For example, we use the U.S. English version of Excel in our Microsoft Office tutorials, so you may notice that some things work slightly differently in your version. Let's take a look at some of the most important things that can vary if you're using Excel in another language or version.
In many versions of Excel—including the U.S. English version—arguments in a formula are separated by a comma, as in the example below:
=VLOOKUP("Photo frame", A2:B16, 2, FALSE)
But in many countries, arguments must instead be separated by a semicolon, like this:
=VLOOKUP("Photo frame"; A2:B16; 2; FALSE)
There are many ways to write out various numbers and dates, and their format will vary depending on your region. For example, in the United States, decimal numbers are written with a period, as in the example below:
But in many countries, decimal numbers are written with a comma, like this:
There is a similar type of variation with numbers that use the thousandths place. In the U.S., this is typically written with a comma, like this:
In other countries, it's often written like this:
You'll typically need to use the standard formatting in your country when entering values like this in Excel. The same is true for calendar dates. For example, dates in the U.S. are usually written as month/day/year. For example, May 25, 2016 would be written like this:
But in most countries, it will typically be written as day/month/year, like this:
Excel has hundreds of functions to perform different types of calculations. However, the exact name of any function will depend on your computer's language settings. For example, the SUM function is written as SOMME in French, SUMME in German, and SUMA in Spanish. Check out some of the resources below to learn more about language-specific function names:
To view or modify your language settings within Excel, go to File > Options > Language. From there, you can see what language you're currently using, add a new language, and more.

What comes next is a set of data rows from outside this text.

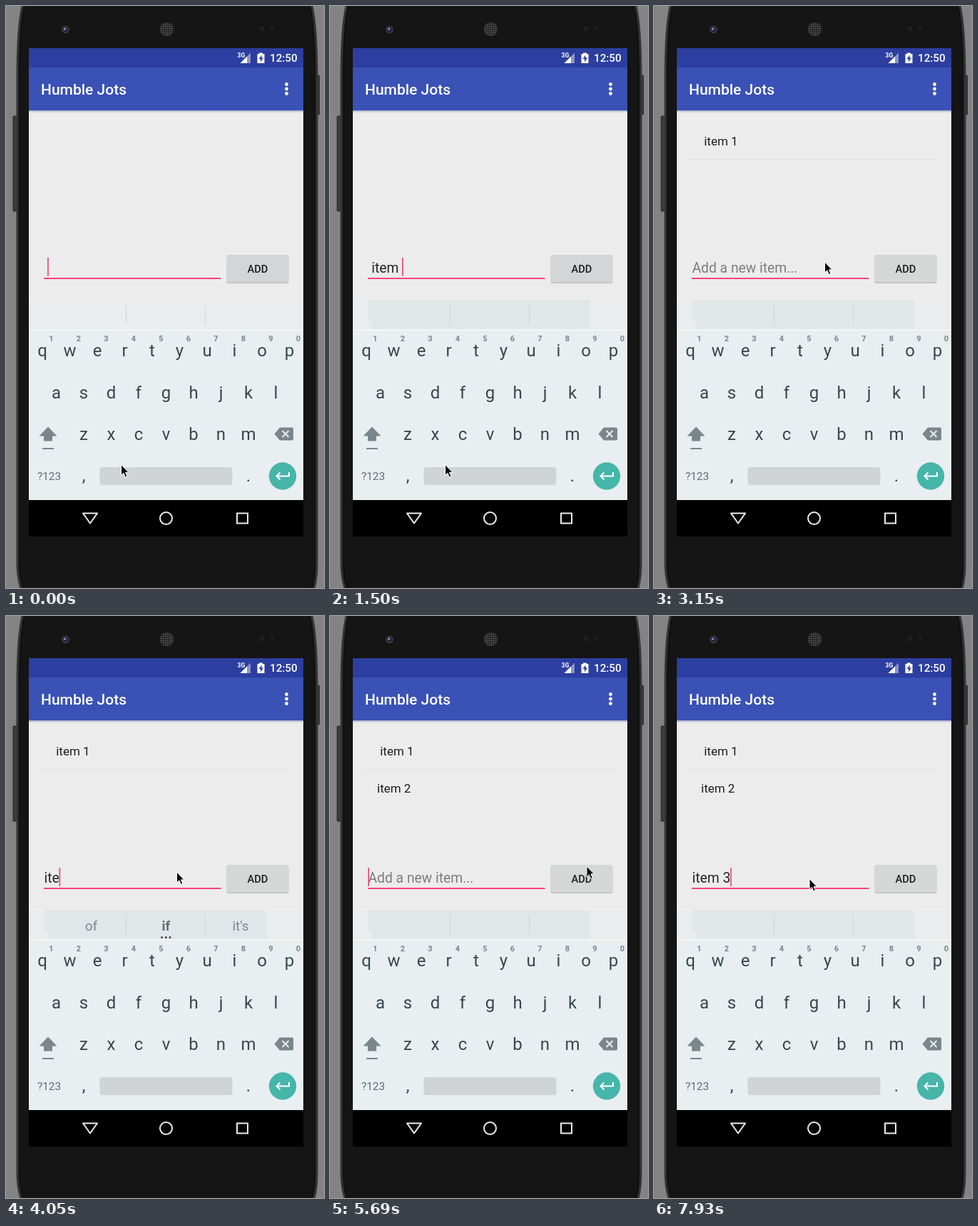
An HTML page for the animation above (8 s loop, 446 by 814 pixels).

```html
<!DOCTYPE html>
<html lang="en">
<head>
<meta charset="utf-8">
<title>Todo app demo</title>
<style>
html, body { margin: 0; width: 100%; height: 100%; overflow: hidden; background: #838383; }
svg { display: block; width: 446px; height: 814px; }
text { font-family: Roboto, sans-serif; white-space: pre; }
.mid { text-anchor: middle; }
.key { font-size: 24px; fill: #37474f; text-anchor: middle; }
.num { font-size: 11px; font-weight: 700; fill: #7b858a; text-anchor: middle; }
.item { font-size: 17px; fill: #1c1c1c; }
.entry { font-size: 19.3px; }
.word { font-size: 19px; fill: #7b878d; text-anchor: middle; }
</style>
</head>
<body>
<svg viewBox="0 0 446 814">
  <defs>
    <linearGradient id="shade" x2="0" y2="1">
      <stop stop-color="#a9aec8"/><stop offset="1" stop-color="#ececec"/>
    </linearGradient>
    <pattern id="mesh" width="3" height="3" patternUnits="userSpaceOnUse">
      <rect width="3" height="3" fill="#202020"/><circle cx="1.5" cy="1.5" r="1" fill="#5d5d5d"/>
    </pattern>
  </defs>

  <!-- phone -->
  <rect width="446" height="814" fill="#838383"/>
  <rect x="10" y="154" width="8" height="133" rx="1" fill="#3c3c3c" stroke="#252525"/>
  <rect x="433" y="97" width="6.5" height="55" rx="1" fill="#3c3c3c" stroke="#252525"/>
  <path d="M24 -4C18 18 16 55 16 100V780C16 795 18 806 22 818H431C435 806 436 795 436 780V100C436 55 434 18 428 -4Z" fill="#151515" stroke="#343434" stroke-width="3"/>
  <path d="M27 -4C21 20 19.500 55 19.500 100V780C19.500 795 21 806 25 818M425 -4C431 20 432.500 55 432.500 100V780C432.500 795 431 806 427 818" fill="none" stroke="#0d0d0d"/>
  <circle cx="83.500" cy="33" r="5.300" fill="#393a42"/>
  <circle cx="83.500" cy="33" r="3.200" fill="#1f2140"/>
  <circle cx="82.700" cy="32" r="1.500" fill="#9a9dd0"/>
  <circle cx="225.500" cy="32.500" r="9.800" fill="url(#mesh)"/>
  <circle cx="359" cy="32" r="3.500" fill="#211f1f"/>
  <circle cx="373" cy="31" r="2.500" fill="#211f1f"/>

  <!-- app -->
  <rect x="32" y="59" width="385" height="683" fill="#ececec"/>
  <rect x="32" y="59" width="385" height="28" fill="#2c3e9f"/>
  <rect x="32" y="86" width="385" height="60" fill="#3a51b6"/>
  <rect x="32" y="146" width="385" height="3.500" fill="url(#shade)"/>
  <g fill="#fff">
    <text x="324.500" y="72" font-size="8.500" font-weight="700">3G</text>
    <path d="M343 65.500V80H328.500Z" opacity=".45"/>
    <path d="M338 70.500V80H328.500Z"/>
    <path d="M355 65.500h5v1.500h2.500v13h-10v-13h2.500Z"/>
    <path d="M358.500 68.500l-4 5.500h2.500v4.500l4-6h-2.500Z" fill="#2c3e9f"/>
    <text x="370" y="78.300" font-size="15.200" font-weight="500">12:50</text>
    <text x="49" y="124" font-size="21" font-weight="500">Humble Jots</text>
    <circle cx="393.500" cy="109.500" r="2.400"/>
    <circle cx="393.500" cy="116" r="2.400"/>
    <circle cx="393.500" cy="122.500" r="2.400"/>
  </g>
  <g id="row1">
    <path d="M48 214.500H400" stroke="#dedede"/>
    <text class="item" x="66" y="194.500"> item 1</text>
  </g>
  <text id="row2" class="item" x="66" y="246.500">item 2</text>

  <text id="hint" class="entry" x="53.500" y="373" fill="#7d7d7d">Add a new item...</text>
  <text id="entry" class="entry" x="53.500" y="373" fill="#272727"></text>
  <rect x="53" y="380" width="248.500" height="2" fill="#f9427f"/>
  <rect id="caret" y="352" width="1.700" height="26" fill="#f0457f"/>
  <rect x="309.500" y="349" width="87" height="39" rx="2" fill="#bfc1c2"/>
  <rect id="button" x="310" y="348" width="86" height="38.500" rx="2"/>
  <text class="mid" x="353" y="373" font-size="14.600" font-weight="500" fill="#1d1d1d">ADD</text>

  <!-- keyboard -->
  <rect x="32" y="411" width="385" height="42" fill="#ebeced"/>
  <path id="tint" d="M53 411H365V451.500H58V440H53Z" fill="#e1e6e9"/>
  <path d="M32 410.500H417" stroke="#f2f2f2"/>
  <path d="M168.500 419V445M279.500 419V445" stroke="#cfd2d4"/>
  <g id="words">
    <text class="word" x="119.500" y="440">of</text>
    <text class="word" x="224.500" y="440" style="fill:#626e74;font-weight:700">if</text>
    <text class="word" x="329" y="440">it's</text>
    <g fill="#37474f"><circle cx="218.500" cy="449.500" r="1.500"/><circle cx="224.300" cy="449.500" r="1.500"/><circle cx="230" cy="449.500" r="1.500"/></g>
  </g>
  <rect x="32" y="453" width="385" height="238" fill="#e9eef1"/>
  <path d="M32 453H417" stroke="#f5f7f8" stroke-width="1.500"/>
  <g id="keys"></g>
  <path d="M59 588.500L71.500 601.500H65V608.500H53V601.500H46.500Z" fill="#7a868b"/>
  <path d="M51 619H67" stroke="#7a868b" stroke-width="2"/>
  <path d="M384 589.500H401Q403 589.500 403 591.500V605.500Q403 607.500 401 607.500H384L376.500 598.500Z" fill="#7a868b"/>
  <path d="M387.500 594l9 9m0-9l-9 9" stroke="#e9eef1" stroke-width="2"/>
  <text class="mid" x="60.500" y="663" font-size="15.400" fill="#5f6c72">?123</text>
  <rect x="131.500" y="645" width="186" height="25" rx="3.500" fill="#d0d4d7"/>
  <circle cx="388" cy="657.500" r="19.200" fill="#46b5aa"/>
  <path d="M397 652V657.500H380M384.500 652.500L379.500 657.500L384.500 662.500" fill="none" stroke="#fff" stroke-width="2"/>

  <rect x="32" y="691" width="385" height="51" fill="#000"/>
  <g fill="none" stroke="#ececec" stroke-width="2">
    <path d="M108 709.500H128L118 723.500Z" stroke-linejoin="round"/>
    <circle cx="224.500" cy="716.500" r="8.500"/>
    <rect x="324" y="709.500" width="15" height="14"/>
  </g>

  <path id="pointer" d="M.5 .5V15.500L3.900 12.300L6.300 18L8.900 16.900L6.500 11.400H11Z" fill="#080808" stroke="#fff" stroke-width="1" stroke-linejoin="round"/>
</svg>
<script>
const LOOP = 8000;
const el = id => document.getElementById(id);
const pen = document.createElement("canvas").getContext("2d");

// typing start, digit shown, item added
const entries = [
  { start: 750, digit: 1650, add: 2550, lead: " " },
  { start: 3600, digit: 4650, add: 5390, lead: "" },
  { start: 6890, digit: 7930, add: LOOP, lead: "" }
];
const caretOff = [[300, 750], [3150, 3600], [5240, 5690], [6290, 6890]];
const path = [
  [0, 161, 641], [1650, 161, 641], [2250, 338, 375], [2700, 338, 375],
  [3150, 239, 357.5], [4650, 239, 357.5], [5090, 359.5, 349.5],
  [5690, 359.5, 349.5], [5990, 217.5, 367], [LOOP, 217.5, 367]
];

function drawKeys() {
  const put = (s, x, y, cls = "key") =>
    `<text class="${cls}" x="${x.toFixed(1)}" y="${y}">${s}</text>`;
  const row = (s, x, y) => [...s].map((c, i) => put(c, x + i * 38.5, y)).join("");
  const nums = [..."1234567890"].map((c, i) => put(c, 63.5 + i * 38.5, 469, "num")).join("");
  el("keys").innerHTML = nums + row("qwertyuiop", 51, 490) + row("asdfghjkl", 70.5, 548.5) +
    row("zxcvbnm", 109, 607) + put(",", 109, 665) + put(".", 340, 665);
}

const within = (t, a, b) => t >= a && t < b;
const show = (id, on) => el(id).setAttribute("visibility", on ? "visible" : "hidden");

function typed(t) {
  const i = entries.findIndex(e => t < e.add), e = entries[i];
  if (t < e.start) return e.lead;
  if (t >= e.digit) return e.lead + "item " + (i + 1);
  const n = Math.floor((t - e.start) / 150);
  return e.lead + "item ".slice(0, n < 3 ? n + 1 : Math.min(n, 5));
}

// the pointer is sampled every 150 ms
function pointerAt(t) {
  const base = t < 4940 ? 0 : 4940;
  const s = base + Math.floor((t - base) / 150) * 150;
  const i = path.findIndex(p => p[0] > s);
  const [t0, x0, y0] = path[i - 1], [t1, x1, y1] = path[i];
  const u = (s - t0) / (t1 - t0), k = u * u * (3 - 2 * u);
  return [x0 + (x1 - x0) * k, y0 + (y1 - y0) * k];
}

function render(t) {
  const text = typed(t);
  el("entry").textContent = text;
  show("hint", !text);
  pen.font = "19.3px Roboto, sans-serif";
  el("caret").setAttribute("x", 53.3 + pen.measureText(text).width);
  show("caret", !caretOff.some(([a, b]) => within(t, a, b)));
  show("row1", t >= entries[0].add);
  show("row2", t >= entries[1].add);
  show("tint", t >= entries[0].start);
  show("words", entries.some(e => within(t, e.start + 450, e.start + 750)));
  const pressed = within(t, 2400, 2700) || within(t, 5240, 5390);
  el("button").setAttribute("fill", pressed ? "#cbcdcc" : t < 2400 ? "#d3d6d8" : "#d5d7d6");
  el("pointer").setAttribute("transform", `translate(${pointerAt(t)})`);
}

drawKeys();
const begin = performance.now();
function tick() {
  render((performance.now() - begin) % LOOP);
  requestAnimationFrame(tick);
}
tick();
</script>
</body>
</html>
```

Unlike function names—which are determined by the language settings within Excel—your date and number settings are controlled by the operating system. Let's take a look at how to view and modify these settings in Windows.